What has been on my mind the last several days? Simply put, having a positive attitude about life –the power of positive thinking. It is part of my DNA, my upbringing, and my spirituality. I always have a positive attitude about everything significant! If I did not, I would not have survived the Washington DC public school system; I would not have made it through high school; I would not have made it in the inner city of Baltimore after leaving home at 19; I would not have survived the rats in the Baltimore ghettoes; I would not have completed my bachelor’s degree in less than three years; I would not have survived being homeless after I moved to Mississippi to pursue a Ph.D. degree; and I would not be where I am today. That is my story, a positive one. That is how I live my life and that is how I do my work.
All of us could stand a little more positive thinking. I cannot imagine any coach, or for that matter, players on any sports team going into a game thinking they are going to lose. In terms of more recent international events, I cannot imagine that the U.S. soccer team ever conceived of losing to the great soccer nation of Ghana, who had knocked them out of the last two World Cups. The USA won because they believed they could and would win, and they did, even though they were outplayed.

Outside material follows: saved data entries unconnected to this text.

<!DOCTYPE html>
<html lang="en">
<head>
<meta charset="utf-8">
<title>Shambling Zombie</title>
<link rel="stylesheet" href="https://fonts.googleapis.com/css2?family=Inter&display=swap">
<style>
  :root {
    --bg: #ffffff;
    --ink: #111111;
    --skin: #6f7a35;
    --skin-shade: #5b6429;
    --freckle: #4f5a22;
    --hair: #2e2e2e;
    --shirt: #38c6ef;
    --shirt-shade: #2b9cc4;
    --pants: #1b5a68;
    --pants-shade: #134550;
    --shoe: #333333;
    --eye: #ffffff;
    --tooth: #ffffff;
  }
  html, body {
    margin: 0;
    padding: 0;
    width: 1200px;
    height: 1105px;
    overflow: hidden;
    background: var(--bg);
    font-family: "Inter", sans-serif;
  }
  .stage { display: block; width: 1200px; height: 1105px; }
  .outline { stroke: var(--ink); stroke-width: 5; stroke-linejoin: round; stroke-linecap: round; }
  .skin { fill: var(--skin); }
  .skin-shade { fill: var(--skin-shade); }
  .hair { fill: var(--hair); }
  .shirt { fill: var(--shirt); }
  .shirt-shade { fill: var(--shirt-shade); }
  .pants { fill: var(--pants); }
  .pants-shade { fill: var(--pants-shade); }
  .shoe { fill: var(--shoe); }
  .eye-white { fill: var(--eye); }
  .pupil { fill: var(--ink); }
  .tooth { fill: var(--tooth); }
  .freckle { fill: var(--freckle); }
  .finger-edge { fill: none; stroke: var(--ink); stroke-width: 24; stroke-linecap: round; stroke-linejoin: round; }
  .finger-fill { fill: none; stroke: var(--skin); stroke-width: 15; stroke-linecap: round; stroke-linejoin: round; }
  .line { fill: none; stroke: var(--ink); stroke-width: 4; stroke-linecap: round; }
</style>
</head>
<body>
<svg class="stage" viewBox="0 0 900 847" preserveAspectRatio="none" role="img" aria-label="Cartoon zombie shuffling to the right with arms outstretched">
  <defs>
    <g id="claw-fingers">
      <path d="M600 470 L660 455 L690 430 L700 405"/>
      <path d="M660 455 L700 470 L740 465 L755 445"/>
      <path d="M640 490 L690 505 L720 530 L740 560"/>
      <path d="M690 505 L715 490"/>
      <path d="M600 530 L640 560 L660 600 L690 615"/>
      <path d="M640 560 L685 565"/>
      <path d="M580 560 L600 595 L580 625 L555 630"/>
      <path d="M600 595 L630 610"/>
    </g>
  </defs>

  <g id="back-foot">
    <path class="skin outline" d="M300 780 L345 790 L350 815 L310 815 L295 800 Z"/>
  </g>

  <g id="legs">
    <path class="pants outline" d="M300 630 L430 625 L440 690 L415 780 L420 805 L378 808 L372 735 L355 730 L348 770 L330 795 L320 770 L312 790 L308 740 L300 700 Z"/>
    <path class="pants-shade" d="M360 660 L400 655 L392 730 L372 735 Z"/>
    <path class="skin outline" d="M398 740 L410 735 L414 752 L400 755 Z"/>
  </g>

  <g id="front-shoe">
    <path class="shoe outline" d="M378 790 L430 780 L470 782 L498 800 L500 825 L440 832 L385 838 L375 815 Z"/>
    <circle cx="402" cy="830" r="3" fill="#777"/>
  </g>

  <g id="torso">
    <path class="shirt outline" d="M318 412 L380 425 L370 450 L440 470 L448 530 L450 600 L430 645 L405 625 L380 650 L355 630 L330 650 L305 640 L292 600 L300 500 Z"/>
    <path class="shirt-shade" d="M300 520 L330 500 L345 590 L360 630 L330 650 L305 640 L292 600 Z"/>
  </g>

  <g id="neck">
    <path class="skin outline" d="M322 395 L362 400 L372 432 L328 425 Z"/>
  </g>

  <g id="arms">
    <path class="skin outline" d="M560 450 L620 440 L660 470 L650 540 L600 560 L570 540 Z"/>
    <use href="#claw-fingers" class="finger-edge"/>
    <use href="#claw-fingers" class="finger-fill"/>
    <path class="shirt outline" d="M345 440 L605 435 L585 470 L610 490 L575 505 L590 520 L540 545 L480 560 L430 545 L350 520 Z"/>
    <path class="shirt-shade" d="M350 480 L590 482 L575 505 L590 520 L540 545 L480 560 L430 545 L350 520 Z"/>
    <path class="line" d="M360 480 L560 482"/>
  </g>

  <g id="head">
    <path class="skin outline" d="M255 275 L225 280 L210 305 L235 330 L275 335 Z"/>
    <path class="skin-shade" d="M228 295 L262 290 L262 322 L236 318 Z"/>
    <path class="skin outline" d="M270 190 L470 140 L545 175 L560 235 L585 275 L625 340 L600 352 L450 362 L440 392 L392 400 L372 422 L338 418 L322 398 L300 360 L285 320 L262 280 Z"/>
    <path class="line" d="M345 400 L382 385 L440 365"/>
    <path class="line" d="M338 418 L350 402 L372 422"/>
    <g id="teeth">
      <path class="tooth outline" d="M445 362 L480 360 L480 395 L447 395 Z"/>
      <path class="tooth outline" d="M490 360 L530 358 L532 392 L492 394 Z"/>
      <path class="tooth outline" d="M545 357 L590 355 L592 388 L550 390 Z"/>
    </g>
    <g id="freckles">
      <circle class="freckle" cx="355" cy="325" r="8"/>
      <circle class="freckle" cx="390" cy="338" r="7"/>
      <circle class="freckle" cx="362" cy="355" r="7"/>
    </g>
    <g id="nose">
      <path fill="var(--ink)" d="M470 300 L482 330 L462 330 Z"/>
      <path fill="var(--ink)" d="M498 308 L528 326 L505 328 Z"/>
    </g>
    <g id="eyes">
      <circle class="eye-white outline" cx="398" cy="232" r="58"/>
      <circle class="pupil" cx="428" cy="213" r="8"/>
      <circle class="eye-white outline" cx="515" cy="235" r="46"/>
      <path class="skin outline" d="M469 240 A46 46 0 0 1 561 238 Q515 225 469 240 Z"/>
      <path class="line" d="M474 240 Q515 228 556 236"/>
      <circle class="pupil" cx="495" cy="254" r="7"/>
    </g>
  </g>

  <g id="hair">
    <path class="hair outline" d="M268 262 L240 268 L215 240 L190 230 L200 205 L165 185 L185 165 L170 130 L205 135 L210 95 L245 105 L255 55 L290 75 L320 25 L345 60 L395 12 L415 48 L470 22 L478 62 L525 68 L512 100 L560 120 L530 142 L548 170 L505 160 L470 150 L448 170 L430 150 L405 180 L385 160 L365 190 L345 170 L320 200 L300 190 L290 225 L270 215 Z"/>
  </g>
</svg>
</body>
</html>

I have always said that as an educator, the most important responsibility that I have is to get students to dream big dreams, keep hope alive, and believe first and foremost in themselves – that is the educator’s greatest responsibility – inspiring and motivating students. Inspiring and motivating his/her team is also the coach’s/leader’s greatest responsibility. In order for the leader to be successful at motivating the team, each team member must have that internal confidence/belief. That is what makes organizations successful and moves them from good to great.
MCCC family, we must remain positive in these challenging times. We must believe that we can be and will be successful in our recruitment, retention, fund raising, and millage efforts. We must ALL have a positive attitude.
The word “entrepreneur” is a French word, which means undertaker — a person who undertakes a venture for the purpose of earning a profit. The very first organized “school” of economists, the French Physiocrats, coined this term, perhaps because they believed that profiteers were essentially non-productive or sterile individuals who benefited at the expense of others.
That said, we know today that entrepreneurs are not sterile, and are largely responsible for income generation in the global economy. Entrepreneurs are the innovators and creators who make the world go round.
Educators are those individuals who impart knowledge to others. I have always believed that education and entrepreneurship are the two E’s that lead to economic development and growth. The two are not mutually exclusive. The best type of educator is one who is creative, risk-preferred, innovative, nimble, agile, and quick. However, education, by its very nature, tends to be methodical, regimented, risk-averse, calculated, and slow. So, educators do not tend to be very entrepreneurial in nature.
Would it not be great if we could marry these two E’s? That would mean educators who continually and constantly think out-of-the-box. Yes, creative, innovative and agile educators who are willing to take risks to provide better education to those individuals thirsting for knowledge. Individuals who constantly ask questions that lead to answers about how we make something happen, not why we cannot make it happen.
If we do not fit that description of an entrepreneurial educator, then that is what we should aspire to be.